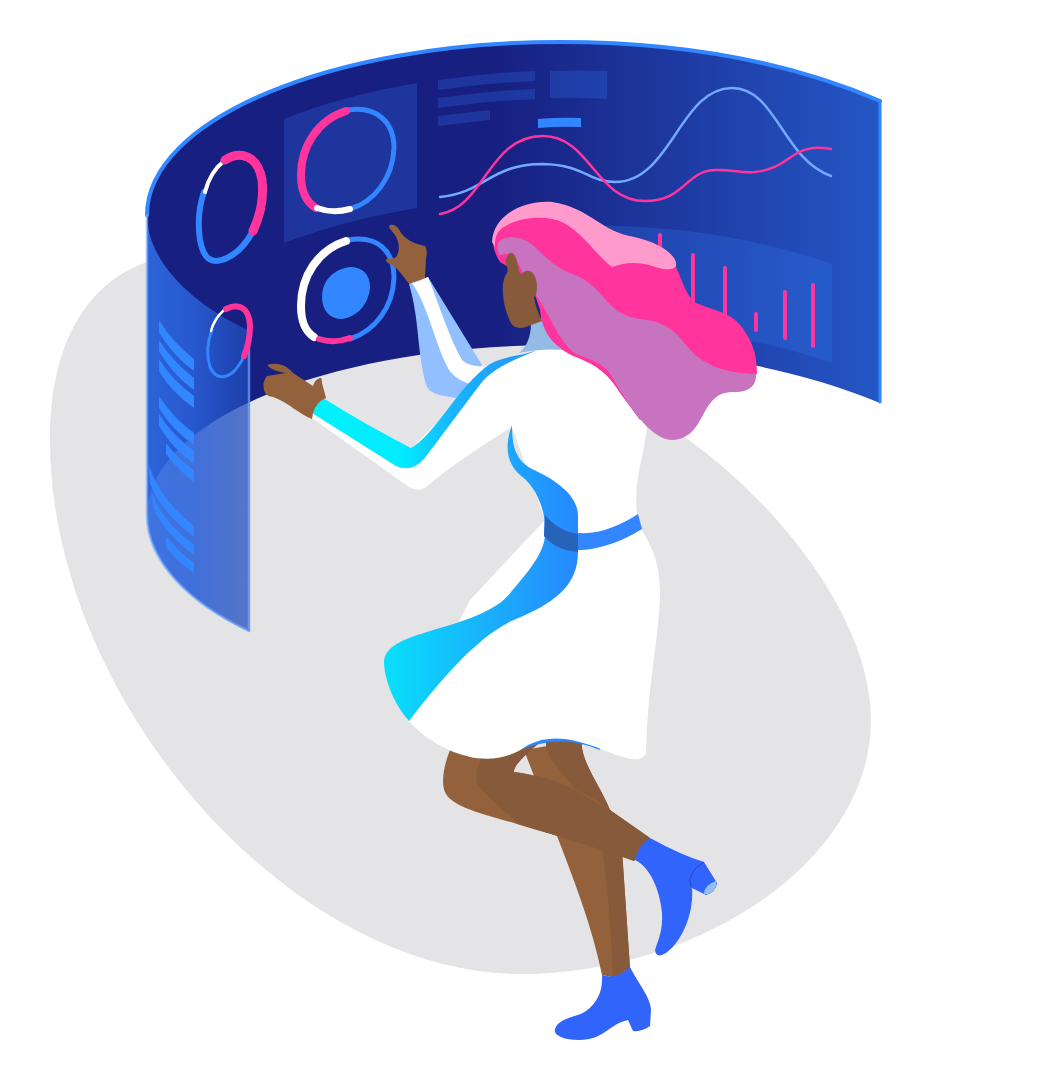
<!DOCTYPE html>
<html lang="en">
<head>
<meta charset="utf-8">
<title>Woman at a curved dashboard</title>
<style>
:root {
  --paper: #ffffff;
  --blob: #e4e4e6;
  --navy: #171f80;
  --royal: #2557c6;
  --azure: #3286ff;
  --sky: #73aaff;
  --pink: #ff349c;
  --blush: #ff9acd;
  --mauve: #c773c0;
  --cyan: #00f2fe;
  --shade: #92bfff;
  --skin: #93623c;
  --skin-dark: #865a3a;
  --boot: #3064fa;
}
html, body { margin: 0; background: var(--paper); overflow: hidden; }
.scene { display: block; width: 1040px; height: 1080px; }
.panel { fill: var(--azure); opacity: .22; }
.stroke { fill: none; stroke-linecap: round; stroke-linejoin: round; }
.pink { stroke: var(--pink); }
.azure { stroke: var(--azure); }
.white { stroke: var(--paper); }
.sky { stroke: var(--sky); }
.skin { fill: var(--skin); }
.skin-dark { fill: var(--skin-dark); }
.boot { fill: var(--boot); }
.cloth { fill: var(--paper); }
</style>
</head>
<body>
<svg class="scene" viewBox="0 0 1040 1080" role="img" aria-label="A woman with pink hair touches charts on a curved screen that wraps around her">
  <defs>
    <linearGradient id="wall-fill" gradientUnits="userSpaceOnUse" x1="490" y1="0" x2="881" y2="0">
      <stop offset="0" stop-color="var(--navy)"/>
      <stop offset="1" stop-color="var(--royal)"/>
    </linearGradient>
    <linearGradient id="strip-fill" gradientUnits="userSpaceOnUse" x1="147" y1="0" x2="250" y2="0">
      <stop offset="0" stop-color="#2f69e2" stop-opacity=".92"/>
      <stop offset=".45" stop-color="#2a60d8" stop-opacity=".88"/>
      <stop offset="1" stop-color="#1f4bbb" stop-opacity=".72"/>
    </linearGradient>
    <linearGradient id="sleeve-fill" gradientUnits="userSpaceOnUse" x1="312" y1="0" x2="540" y2="0">
      <stop offset="0" stop-color="var(--cyan)"/>
      <stop offset=".4" stop-color="#02eaff"/>
      <stop offset=".62" stop-color="#19b4fb"/>
      <stop offset="1" stop-color="#2391fc"/>
    </linearGradient>
    <linearGradient id="skirt-fill" gradientUnits="userSpaceOnUse" x1="384" y1="0" x2="580" y2="0">
      <stop offset="0" stop-color="#08e0fc"/>
      <stop offset=".55" stop-color="#1aaefb"/>
      <stop offset="1" stop-color="#2787ff"/>
    </linearGradient>
    <path id="front-strip" d="M147 215C147 258 187 302 250 331V632C187 602 147 560 147 515Z"/>
    <clipPath id="strip-clip"><use href="#front-strip"/></clipPath>
  </defs>

  <path id="backdrop" fill="var(--blob)" d="M147 262C82 285 50 350 50 440C50 700 290 974 520 974C700 974 871 860 871 720C871 620 780 505 686 438C600 375 300 215 147 262Z"/>

  <g id="curved-screen">
    <path fill="url(#wall-fill)" d="M147 215C147 120 330 42 560 42C680 42 790 62 880 101V403C780 361 650 345 560 345C330 345 147 420 147 515Z"/>
    <path class="stroke azure" stroke-width="4" d="M147 215C147 120 330 42 560 42C680 42 790 62 880 101"/>
    <path class="stroke azure" stroke-width="3" d="M880 101V402"/>

    <g id="text-blocks">
      <path class="panel" d="M438 80Q485 73 535 71V81Q485 83 438 90ZM438 98Q485 91 535 89V99Q485 101 438 108ZM438 116L490 110V120L438 126ZM550 71Q578 70 607 71V99Q578 97 550 98Z"/>
      <path fill="var(--azure)" d="M538 119Q560 117 581 118V127Q560 126 538 128Z"/>
    </g>

    <g id="ring-charts" class="stroke">
      <path class="panel" d="M284 119Q345 95 417 83V208Q345 220 284 243Z"/>
      <path class="azure" stroke-width="5" d="M348 110C377 106 394 122 394 148C393 178 374 202 350 209"/>
      <path class="pink" stroke-width="8" d="M346 111C318 120 301 146 301 175C301 192 306 202 316 208"/>
      <path class="white" stroke-width="6" d="M317 208Q333 214 350 209"/>
      <path class="azure" stroke-width="5" d="M348 240C378 235 394 251 394 278C393 307 375 331 350 339"/>
      <path class="white" stroke-width="8" d="M346 241C318 250 301 276 301 306C301 322 305 331 314 337"/>
      <path class="pink" stroke-width="6" d="M319 339Q334 344 350 338"/>
      <path fill="var(--azure)" d="M322 297C322 280 334 269 350 267C363 267 370 275 370 287C369 304 357 317 342 319C330 319 322 311 322 297Z"/>
      <path class="azure" stroke-width="6" d="M204 192C198 209 198 226 200 240C204 262 214 264 227 258C238 253 246 244 253 231"/>
      <path class="white" stroke-width="4" d="M224 161Q210 172 205 192"/>
      <path class="pink" stroke-width="9" d="M225 160C241 150 258 156 262 180C264 198 260 216 253 231"/>
    </g>

    <g id="line-chart" class="stroke" stroke-width="2.5">
      <path class="sky" d="M440 197C485 193 490 164 543 164C585 165 588 182 615 182C671 182 680 88 732 88C776 88 782 158 831 176"/>
      <path class="pink" d="M440 214C485 207 488 136 543 136C590 136 596 201 645 201C685 201 686 170 716 170C736 170 739 173 755 172C793 168 790 142 831 149"/>
    </g>

    <g id="bar-chart">
      <path class="panel" d="M560 226Q710 221 832 264V363Q710 321 560 326Z"/>
      <path class="stroke pink" stroke-width="4" d="M660 235V290M693 255V310M725 268V325M756 314V330M785 292V338M813 285V346"/>
    </g>

    <g id="front-panel">
      <use href="#front-strip" fill="url(#strip-fill)"/>
      <path class="stroke sky" opacity=".65" stroke-width="2.5" d="M147 215V515C147 560 187 602 249 631V332"/>
      <g fill="var(--azure)" clip-path="url(#strip-clip)">
        <path id="text-pair" d="M159 320Q172 342 194 359V371Q172 355 159 332ZM159 340Q172 361 194 378V390Q172 374 159 351Z"/>
        <path d="M159 359Q172 380 194 396V408Q172 393 159 371ZM159 396Q172 417 194 433V445Q172 430 159 408ZM159 414Q172 435 194 451V464Q172 448 159 426ZM166 443Q177 458 194 470V482Q177 469 166 454Z"/>
        <path d="M148 462Q158 498 194 526V537Q160 511 150 483ZM152 494Q164 523 194 545V555Q164 533 153 507ZM166 536Q177 551 194 563V573Q177 562 166 547Z"/>
      </g>
      <g class="stroke">
        <path class="azure" stroke-width="3" d="M212 330C206 345 207 357 210 367C216 380 225 378 232 373Q239 367 244 356"/>
        <path class="white" stroke-width="2.5" d="M224 310Q214 319 211 331"/>
        <path class="pink" stroke-width="6" d="M226 309C240 302 249 309 250 325C250 338 248 347 244 356"/>
      </g>
    </g>
  </g>

  <g id="woman">
    <g id="far-arm">
      <path class="skin" d="M390 225C396 224 399 229 401 233C405 238 411 243 425 246Q428 250 426 259L425 278L410 285C402 275 396 265 388 263Q384 260 388 258Q394 260 397 256C401 247 398 237 391 230Q388 227 390 225Z"/>
      <path fill="var(--shade)" d="M409 284L428 277L482 365L463 399C444 396 431 395 427 387C417 358 420 320 409 284Z"/>
      <path class="cloth" d="M412 283Q420 281 428 277C441 310 449 337 462 360Q470 368 490 366L500 377L470 384Q452 378 447 366C434 340 428 306 412 283Z"/>
    </g>

    <g id="legs">
      <path class="skin" d="M524 750L582 740C579 759 600 785 610 810L622 850L630 968L616 978L602 975C592 926 574 880 557 836Z"/>
      <path class="skin-dark" d="M546 740L582 740C579 759 600 785 610 810L622 850L630 968L613 978C611 930 608 884 602 850L575 790C565 773 544 759 546 740Z"/>
      <path class="skin" d="M450 750C444 765 440 784 446 794C455 809 489 815 520 825C560 837 602 848 634 861L650 838L610 810C584 790 552 778 514 772Q513 766 530 751L535 740Z"/>
      <path class="skin-dark" d="M482 755C477 768 474 779 479 786C488 798 506 812 519 824L602 850L634 861L650 838L610 810L575 790C552 778 530 774 514 772Q513 766 530 751L545 738Z"/>
      <path class="boot" d="M650 838Q681 855 704 862L717 883Q716 892 706 895L692 888C694 910 684 940 666 953Q656 959 655 950C658 940 663 931 662 913C660 890 650 867 635 860Q638 845 650 838Z"/>
      <path fill="none" stroke="#2446cc" d="M704 862Q686 873 691 887"/>
      <path fill="#92bfee" d="M704 894Q704 885 716 881Q718 890 708 894Z"/>
      <path class="boot" d="M602 975Q617 980 630 967C638 983 651 998 651 1010L650 1026Q642 1032 633 1031L628 1020C609 1024 604 1040 579 1040C563 1040 553 1035 555 1029C559 1017 579 1017 586 1011C598 1002 603 990 602 975Z"/>
    </g>

    <path id="hem-lining" fill="#2787ff" d="M520 750C541 730 566 722 599 737L600 750Q561 733 520 750Z"/>

    <path id="dress" class="cloth" d="M540 349C560 345 592 357 610 375L647 425C645 455 633 479 637 514C640 538 661 545 660 597C658 645 648 681 646 753C640 767 615 754 596 747C568 737 548 735 528 745C502 764 474 761 449 750Q423 738 409 721L470 600L545 520L512 427C476 449 447 469 425 488Q417 492 409 487L312 418L316 403L412 448L490 368Z"/>

    <g id="dress-shading">
      <path fill="url(#skirt-fill)" d="M512 425C512 445 515 460 532 469C558 481 578 496 578 516V552C578 587 552 604 516 619C478 635 440 681 409 721C391 700 384 676 384 661C386 645 405 639 430 631C465 621 497 611 511 592C527 573 544 554 545 535C547 515 538 491 525 479C508 467 503 450 512 425Z"/>
      <path fill="url(#sleeve-fill)" d="M323 398Q366 425 411 448C434 436 459 385 490 364C506 355 521 357 540 349C513 360 494 368 482 382C460 411 440 438 424 459Q411 473 396 466L312 413Q315 403 323 398Z"/>
    </g>

    <g id="belt">
      <path fill="var(--azure)" d="M545 515C570 545 609 533 638 514L642 529C611 549 563 561 544 536Z"/>
      <path fill="#2763b8" d="M545 515Q558 531 578 534V552Q555 550 544 536Z"/>
    </g>

    <path id="near-hand" class="skin" d="M267 365C275 362 286 364 293 373L313 386Q315 379 320 378Q322 377 322 383L326 398Q317 401 313 413L312 419C300 415 288 402 273 397Q265 396 264 390Q262 382 267 376L286 373Q272 371 267 365Z"/>

    <g id="head">
      <path fill="#94bbe6" d="M531 323L542 318L566 350Q541 348 519 353Q531 343 531 323Z"/>
      <path fill="var(--pink)" d="M493 243C493 215 524 200 552 203C589 208 601 232 634 237C661 243 676 255 676 267C683 282 686 296 696 303C718 312 729 312 741 326C751 339 757 352 757 374L690 385L640 420L620 393C607 371 592 363 573 356C550 344 542 330 540 310L530 280L500 262Q494 253 493 243Z"/>
      <path fill="var(--blush)" d="M492 242C493 215 524 200 552 202C589 207 601 232 634 237C661 243 678 256 676 266Q672 272 655 267C635 260 622 264 612 267C596 255 585 235 564 223C544 213 513 219 501 229Q494 235 495 247Z"/>
      <path fill="var(--mauve)" d="M499 241C509 234 525 237 535 247C545 257 557 269 575 275C606 288 606 315 640 319C681 323 680 346 702 360C719 371 736 373 756 374C757 389 744 393 732 392C698 393 708 438 672 440C651 440 628 405 612 377C603 360 584 359 573 352C557 338 552 318 537 297L524 275L513 253L499 255Q496 247 499 241Z"/>
      <path class="skin-dark" d="M510 253C518 252 516 267 521 275C529 265 537 274 537 287Q537 295 534 297Q536 309 542 321L526 327Q515 330 511 323C502 305 500 282 507 273C510 265 500 262 510 253Z"/>
    </g>
  </g>
</svg>
</body>
</html>
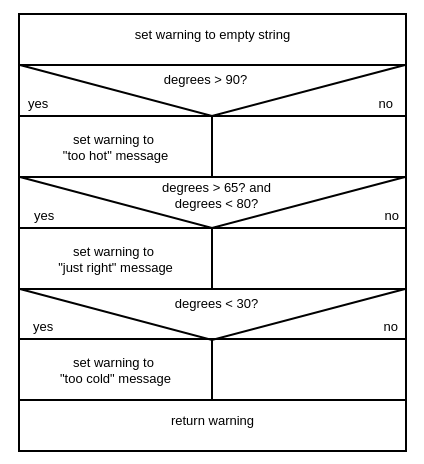
<!DOCTYPE html>
<html lang="en">
<head>
<meta charset="utf-8">
<title>Temperature warning structure chart</title>
<style>
:root { --ink: #000; --paper: #fff; --stroke: 2px; }
* { box-sizing: border-box; margin: 0; }
body {
  width: 424px; height: 464px; padding: 13px 17px 12px 18px; overflow: hidden;
  background: var(--paper); color: var(--ink);
  font: 13px/16px "Liberation Sans", Arial, sans-serif; text-align: center;
}
.chart {
  display: grid; width: 389px; height: 439px;
  grid-template-rows: 49px 51px 61px 51px 61px 50px 61px 51px;
  border: var(--stroke) solid var(--ink);
}
.chart > * + * { border-top: var(--stroke) solid var(--ink); }
.step { padding-top: 12px; }
.decision { position: relative; padding-top: 6px; }
.decision.two-line { padding-top: 2px; }
.split { position: absolute; left: 0; top: -1px; width: 385px; height: 51px; overflow: visible; }
.split polyline { fill: none; stroke: var(--ink); stroke-width: 2; }
.question { position: relative; left: var(--shift); }
.yes, .no { position: absolute; bottom: 3px; }
.yes { left: var(--yes-inset); }
.no { right: var(--no-inset); }
.branches { display: grid; grid-template-columns: 193px 1fr; }
.branch { padding-top: 15px; }
.branch:first-child { border-right: var(--stroke) solid var(--ink); }
.branch span { display: block; }
.branch span:first-child { padding-right: 4px; }
</style>
</head>
<body>
<main class="chart">
  <p class="step">set warning to empty string</p>

  <section class="decision" style="--shift:-7px; --yes-inset:8px; --no-inset:12px">
    <svg class="split" viewBox="0 0 385 51" aria-hidden="true"><polyline points="0,0 192,51 385,0"/></svg>
    <p class="question">degrees &gt; 90?</p>
    <span class="yes">yes</span><span class="no">no</span>
  </section>
  <section class="branches">
    <p class="branch"><span>set warning to</span><span>"too hot" message</span></p>
    <div class="branch"></div>
  </section>

  <section class="decision two-line" style="--shift:4px; --yes-inset:14px; --no-inset:6px">
    <svg class="split" viewBox="0 0 385 51" aria-hidden="true"><polyline points="0,0 192,51 385,0"/></svg>
    <p class="question">degrees &gt; 65? and<br>degrees &lt; 80?</p>
    <span class="yes">yes</span><span class="no">no</span>
  </section>
  <section class="branches">
    <p class="branch"><span>set warning to</span><span>"just right" message</span></p>
    <div class="branch"></div>
  </section>

  <section class="decision" style="--shift:4px; --yes-inset:13px; --no-inset:7px">
    <svg class="split" viewBox="0 0 385 51" aria-hidden="true"><polyline points="0,0 192,51 385,0"/></svg>
    <p class="question">degrees &lt; 30?</p>
    <span class="yes">yes</span><span class="no">no</span>
  </section>
  <section class="branches">
    <p class="branch"><span>set warning to</span><span>"too cold" message</span></p>
    <div class="branch"></div>
  </section>

  <p class="step">return warning</p>
</main>
</body>
</html>
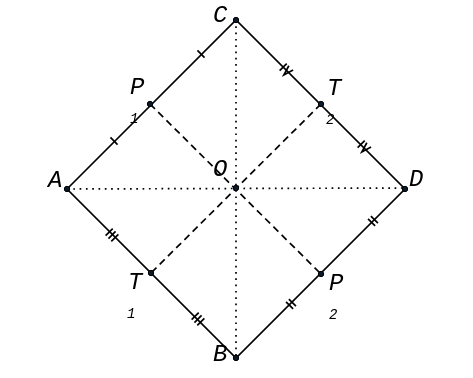
<!DOCTYPE html>
<html lang="en">
<head>
<meta charset="utf-8">
<title>Rhombus with midpoints</title>
<style>
:root { --paper: #fff; --ink: #000; --point: #0b1a2b; }
* { box-sizing: border-box; }
html, body { margin: 0; overflow: hidden; background: var(--paper); }
.diagram { position: relative; width: 473px; height: 378px; overflow: hidden; background: var(--paper); }
.drawing { display: block; fill: none; stroke: var(--ink); stroke-width: 1.7; }
.diagonals { stroke-dasharray: 1.7 4.6; }
.midlines { stroke-dasharray: 7 4.6; }
.points { fill: var(--point); stroke: var(--ink); stroke-width: 1; }
.label, .index { position: absolute; color: var(--ink); font-family: "Liberation Mono", monospace; font-style: italic; white-space: nowrap; }
.label { font-size: 24px; line-height: 24px; }
.index { font-size: 14px; line-height: 14px; }
</style>
</head>
<body>
<main class="diagram">
  <svg class="drawing" width="473" height="378" viewBox="0 0 473 378" role="img" aria-label="Rhombus ACDB with centre O, diagonals and lines joining opposite midpoints">
    <defs>
      <path id="mark-one" d="M0-5V5"/>
      <path id="mark-two" d="M-2-5V5M2-5V5"/>
      <path id="mark-three" d="M-4-5V5M0-5V5M4-5V5"/>
      <path id="mark-four" d="M-4-5V5M-1-5L2 5L5-5"/>
      <circle id="point" r="2.7"/>
    </defs>
    <polygon class="sides" points="67,189 236,20 405,189 236,358"/>
    <g class="diagonals">
      <line x1="236" y1="20" x2="236" y2="358"/>
      <line x1="67" y1="189" x2="405" y2="188"/>
    </g>
    <g class="midlines">
      <line x1="150" y1="104" x2="321" y2="274"/>
      <line x1="321" y1="104" x2="151" y2="273"/>
    </g>
    <g class="equal-marks">
      <use href="#mark-one" transform="translate(201 54) rotate(-45)"/>
      <use href="#mark-one" transform="translate(114 141) rotate(-45)"/>
      <use href="#mark-four" transform="translate(286 70) rotate(45)"/>
      <use href="#mark-four" transform="translate(364 147) rotate(45)"/>
      <use href="#mark-three" transform="translate(112 235) rotate(45)"/>
      <use href="#mark-three" transform="translate(198 319) rotate(45)"/>
      <use href="#mark-two" transform="translate(373 221) rotate(-45)"/>
      <use href="#mark-two" transform="translate(291 304) rotate(-45)"/>
    </g>
    <g class="points">
      <use href="#point" x="236" y="20"/>
      <use href="#point" x="150" y="104"/>
      <use href="#point" x="321" y="104"/>
      <use href="#point" x="67" y="189"/>
      <use href="#point" x="236" y="188"/>
      <use href="#point" x="405" y="189"/>
      <use href="#point" x="151" y="273"/>
      <use href="#point" x="321" y="274"/>
      <use href="#point" x="236" y="358"/>
    </g>
  </svg>
  <span class="label" style="left:213px;top:4px">C</span>
  <span class="label" style="left:130px;top:76px">P</span>
  <span class="index" style="left:130px;top:112px">1</span>
  <span class="label" style="left:327px;top:77px">T</span>
  <span class="index" style="left:326px;top:113px">2</span>
  <span class="label" style="left:48px;top:169px">A</span>
  <span class="label" style="left:213px;top:158px">O</span>
  <span class="label" style="left:409px;top:168px">D</span>
  <span class="label" style="left:128px;top:271px">T</span>
  <span class="index" style="left:127px;top:307px">1</span>
  <span class="label" style="left:329px;top:272px">P</span>
  <span class="index" style="left:329px;top:308px">2</span>
  <span class="label" style="left:213px;top:343px">B</span>
</main>
</body>
</html>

= = = =

_EXERCISE REQUIREMENTS_.
Your answer must be the exact lines from the start of the data through the line with "--sky: #73aaff;", inclusive, and nothing else; pictures do not belong in it.

_RESULT OF THE TASK_.
<!DOCTYPE html>
<html lang="en">
<head>
<meta charset="utf-8">
<title>Woman at a curved dashboard</title>
<style>
:root {
  --paper: #ffffff;
  --blob: #e4e4e6;
  --navy: #171f80;
  --royal: #2557c6;
  --azure: #3286ff;
  --sky: #73aaff;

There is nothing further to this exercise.